WHAT TO PRODUCE
A word-for-word copy of the data is what's wanted; pictures stay out of it.

┄┄┄┄┄┄

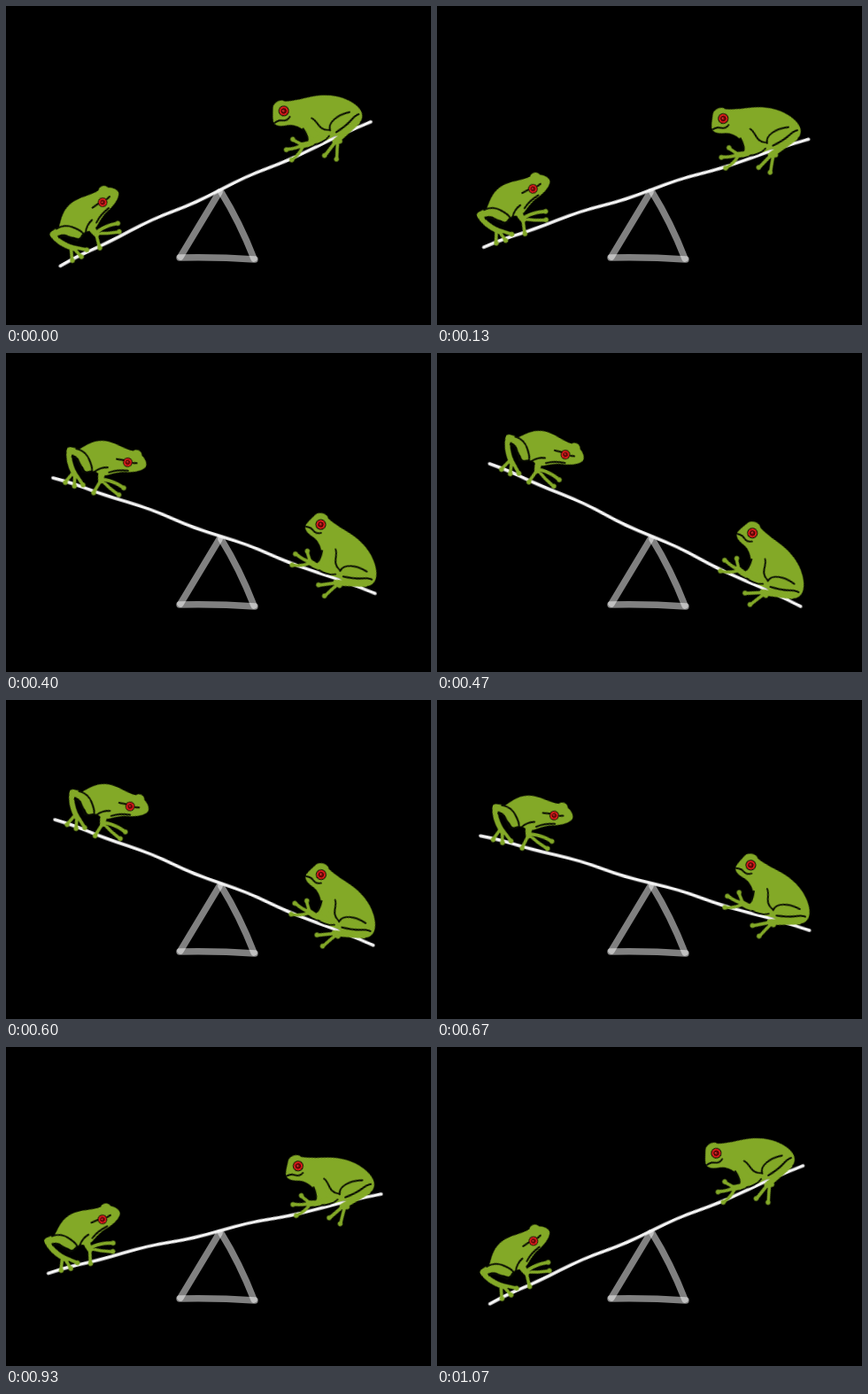
Write an HTML page without scripts that moves like this. It is 480 by 360 pixels and loops after 1190 ms.

```html
<!DOCTYPE html>
<html lang="en">
<head>
<meta charset="utf-8">
<title>Frogs on a seesaw</title>
<style>
html, body { margin: 0; width: 100%; height: 100%; overflow: hidden; background: #000; }
svg { display: block; width: 100vw; height: 100vh; }
path { fill: none; stroke-linecap: round; stroke-linejoin: round; }
.skin { fill: #83a927; }
.limb { stroke: #83a927; stroke-width: 8; }
.toe { stroke: #83a927; stroke-width: 3.6; }
.tip { stroke: #83a927; stroke-width: 5.4; }
.ink { stroke: #070a02; stroke-width: 1.9; }
.stand { stroke: #fff; stroke-opacity: .5; stroke-width: 7.5; }
.plank { stroke: #f6f6f6; stroke-width: 3.6; }
.tilt { transform-origin: 243px 207px; animation: tilt 1190ms step-end infinite; }
@keyframes tilt {
  0% { transform: rotate(-28deg); }
  5.87% { transform: rotate(-26.2deg); }
  10.91% { transform: rotate(-21.5deg); }
  16.79% { transform: rotate(-11.5deg); }
  22.67% { transform: rotate(0deg); }
  27.72% { transform: rotate(9.2deg); }
  33.6% { transform: rotate(16.6deg); }
  39.48% { transform: rotate(21.5deg); }
  44.52% { transform: rotate(21.9deg); }
  50.4% { transform: rotate(18.4deg); }
  56.29% { transform: rotate(12.9deg); }
  61.33% { transform: rotate(7.4deg); }
  67.21% { transform: rotate(.75deg); }
  73.1% { transform: rotate(-8.2deg); }
  78.14% { transform: rotate(-16.5deg); }
  84.02% { transform: rotate(-23.2deg); }
  89.9% { transform: rotate(-26.9deg); }
}
</style>
</head>
<body>
<svg viewBox="0 0 480 360">
  <defs>
    <g id="eye">
      <circle r="6" fill="#070a02"/>
      <circle r="5" fill="#e81c1c"/>
      <circle r="2.5" fill="#8e0c0c" stroke="#2a0303" stroke-width="1.1"/>
      <circle cx="-.6" cy="-.5" r=".9" fill="#e84a40"/>
    </g>
  </defs>
  <rect width="480" height="360" fill="#000"/>

  <g class="stand">
    <path d="M241 210L197 283"/>
    <path d="M243 210Q264 244 280 285"/>
    <path d="M196 284Q238 283 281 286"/>
  </g>

  <g class="tilt">
    <path class="plank" d="M42 198Q60 197 80 198.5T130 200T185 203.500T243 207T300 210.500T360 215T428 219"/>

    <g id="left">
      <path class="skin" d="M60 160C68 151 76 142 88 141C100 140 111 144 120 143C123 139 130 140 131 145C137 148 141 154 138 158C134 163 127 166 120 168C111 170 106 174 99 178L91 180C88 176 83 177 78 179C70 178 63 171 60 160Z"/>
      <path class="limb" d="M52 163Q60 161 66 166T76 176"/>
      <path class="limb" style="stroke-width:6" d="M51 163Q52 174 64 187"/>
      <path class="limb" style="stroke-width:7" d="M98 171Q91 177 95 185"/>
      <path class="toe" d="M63 184L57 198M64 185L68 200M65 186L77 196M95 184L91 200M95 184Q107 181 122 186M96 185Q106 191 118 195"/>
      <path class="tip" d="M57 199h0M68 200h0M77 196h0M91 201h0M122 186h0M119 195h0"/>
      <path class="ink" d="M58 159Q68 158 75 166T82 178Q79 182 73 181M56 169Q61 168 66 174T72 182M85 178Q90 171 98 169M101 174Q109 168 121 166M105 157L113 156M124 156L128 155"/>
      <use href="#eye" transform="translate(118 157) scale(.9)"/>
    </g>

    <g id="right">
      <path class="skin" d="M331 167C333 161 336 157 338 153C341 148 351 148 353 153C363 158 375 160 387 164C401 169 412 178 418 187C424 196 427 206 420 212C411 218 395 217 384 214C376 214 363 214 357 209C354 205 358 198 357 192C354 185 349 180 343 178C336 176 330 173 331 167Z"/>
      <path class="limb" d="M364 190Q362 201 370 206"/>
      <path class="limb" style="stroke-width:6.500" d="M368 208Q357 210 347 206"/>
      <path class="limb" style="stroke-width:6.500" d="M414 212Q398 216 382 220"/>
      <path class="toe" d="M348 206L341 196M348 206Q339 206 330 202M348 207Q341 213 330 215M390 217Q378 222 365 228M386 219Q380 228 375 237M392 216L387 221"/>
      <path class="tip" d="M341 195h0M329 202h0M329 215h0M364 228h0M374 238h0M387 222h0"/>
      <path class="ink" d="M332 169Q337 168 341 171T350 171M371 184C376 190 371 200 382 205M383 206C384 197 399 194 412 198M388 211Q401 210 409 207T420 205M357 190Q358 198 356 203M379 211Q371 215 360 212"/>
      <use href="#eye" transform="translate(347 162)"/>
    </g>
  </g>
</svg>
</body>
</html>
```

┄┄┄┄┄┄

TASK RESULT
Write an HTML page without scripts that moves like this. It is 480 by 360 pixels and loops after 1190 ms.

```html
<!DOCTYPE html>
<html lang="en">
<head>
<meta charset="utf-8">
<title>Frogs on a seesaw</title>
<style>
html, body { margin: 0; width: 100%; height: 100%; overflow: hidden; background: #000; }
svg { display: block; width: 100vw; height: 100vh; }
path { fill: none; stroke-linecap: round; stroke-linejoin: round; }
.skin { fill: #83a927; }
.limb { stroke: #83a927; stroke-width: 8; }
.toe { stroke: #83a927; stroke-width: 3.6; }
.tip { stroke: #83a927; stroke-width: 5.4; }
.ink { stroke: #070a02; stroke-width: 1.9; }
.stand { stroke: #fff; stroke-opacity: .5; stroke-width: 7.5; }
.plank { stroke: #f6f6f6; stroke-width: 3.6; }
.tilt { transform-origin: 243px 207px; animation: tilt 1190ms step-end infinite; }
@keyframes tilt {
  0% { transform: rotate(-28deg); }
  5.87% { transform: rotate(-26.2deg); }
  10.91% { transform: rotate(-21.5deg); }
  16.79% { transform: rotate(-11.5deg); }
  22.67% { transform: rotate(0deg); }
  27.72% { transform: rotate(9.2deg); }
  33.6% { transform: rotate(16.6deg); }
  39.48% { transform: rotate(21.5deg); }
  44.52% { transform: rotate(21.9deg); }
  50.4% { transform: rotate(18.4deg); }
  56.29% { transform: rotate(12.9deg); }
  61.33% { transform: rotate(7.4deg); }
  67.21% { transform: rotate(.75deg); }
  73.1% { transform: rotate(-8.2deg); }
  78.14% { transform: rotate(-16.5deg); }
  84.02% { transform: rotate(-23.2deg); }
  89.9% { transform: rotate(-26.9deg); }
}
</style>
</head>
<body>
<svg viewBox="0 0 480 360">
  <defs>
    <g id="eye">
      <circle r="6" fill="#070a02"/>
      <circle r="5" fill="#e81c1c"/>
      <circle r="2.5" fill="#8e0c0c" stroke="#2a0303" stroke-width="1.1"/>
      <circle cx="-.6" cy="-.5" r=".9" fill="#e84a40"/>
    </g>
  </defs>
  <rect width="480" height="360" fill="#000"/>

  <g class="stand">
    <path d="M241 210L197 283"/>
    <path d="M243 210Q264 244 280 285"/>
    <path d="M196 284Q238 283 281 286"/>
  </g>

  <g class="tilt">
    <path class="plank" d="M42 198Q60 197 80 198.5T130 200T185 203.500T243 207T300 210.500T360 215T428 219"/>

    <g id="left">
      <path class="skin" d="M60 160C68 151 76 142 88 141C100 140 111 144 120 143C123 139 130 140 131 145C137 148 141 154 138 158C134 163 127 166 120 168C111 170 106 174 99 178L91 180C88 176 83 177 78 179C70 178 63 171 60 160Z"/>
      <path class="limb" d="M52 163Q60 161 66 166T76 176"/>
      <path class="limb" style="stroke-width:6" d="M51 163Q52 174 64 187"/>
      <path class="limb" style="stroke-width:7" d="M98 171Q91 177 95 185"/>
      <path class="toe" d="M63 184L57 198M64 185L68 200M65 186L77 196M95 184L91 200M95 184Q107 181 122 186M96 185Q106 191 118 195"/>
      <path class="tip" d="M57 199h0M68 200h0M77 196h0M91 201h0M122 186h0M119 195h0"/>
      <path class="ink" d="M58 159Q68 158 75 166T82 178Q79 182 73 181M56 169Q61 168 66 174T72 182M85 178Q90 171 98 169M101 174Q109 168 121 166M105 157L113 156M124 156L128 155"/>
      <use href="#eye" transform="translate(118 157) scale(.9)"/>
    </g>

    <g id="right">
      <path class="skin" d="M331 167C333 161 336 157 338 153C341 148 351 148 353 153C363 158 375 160 387 164C401 169 412 178 418 187C424 196 427 206 420 212C411 218 395 217 384 214C376 214 363 214 357 209C354 205 358 198 357 192C354 185 349 180 343 178C336 176 330 173 331 167Z"/>
      <path class="limb" d="M364 190Q362 201 370 206"/>
      <path class="limb" style="stroke-width:6.500" d="M368 208Q357 210 347 206"/>
      <path class="limb" style="stroke-width:6.500" d="M414 212Q398 216 382 220"/>
      <path class="toe" d="M348 206L341 196M348 206Q339 206 330 202M348 207Q341 213 330 215M390 217Q378 222 365 228M386 219Q380 228 375 237M392 216L387 221"/>
      <path class="tip" d="M341 195h0M329 202h0M329 215h0M364 228h0M374 238h0M387 222h0"/>
      <path class="ink" d="M332 169Q337 168 341 171T350 171M371 184C376 190 371 200 382 205M383 206C384 197 399 194 412 198M388 211Q401 210 409 207T420 205M357 190Q358 198 356 203M379 211Q371 215 360 212"/>
      <use href="#eye" transform="translate(347 162)"/>
    </g>
  </g>
</svg>
</body>
</html>
```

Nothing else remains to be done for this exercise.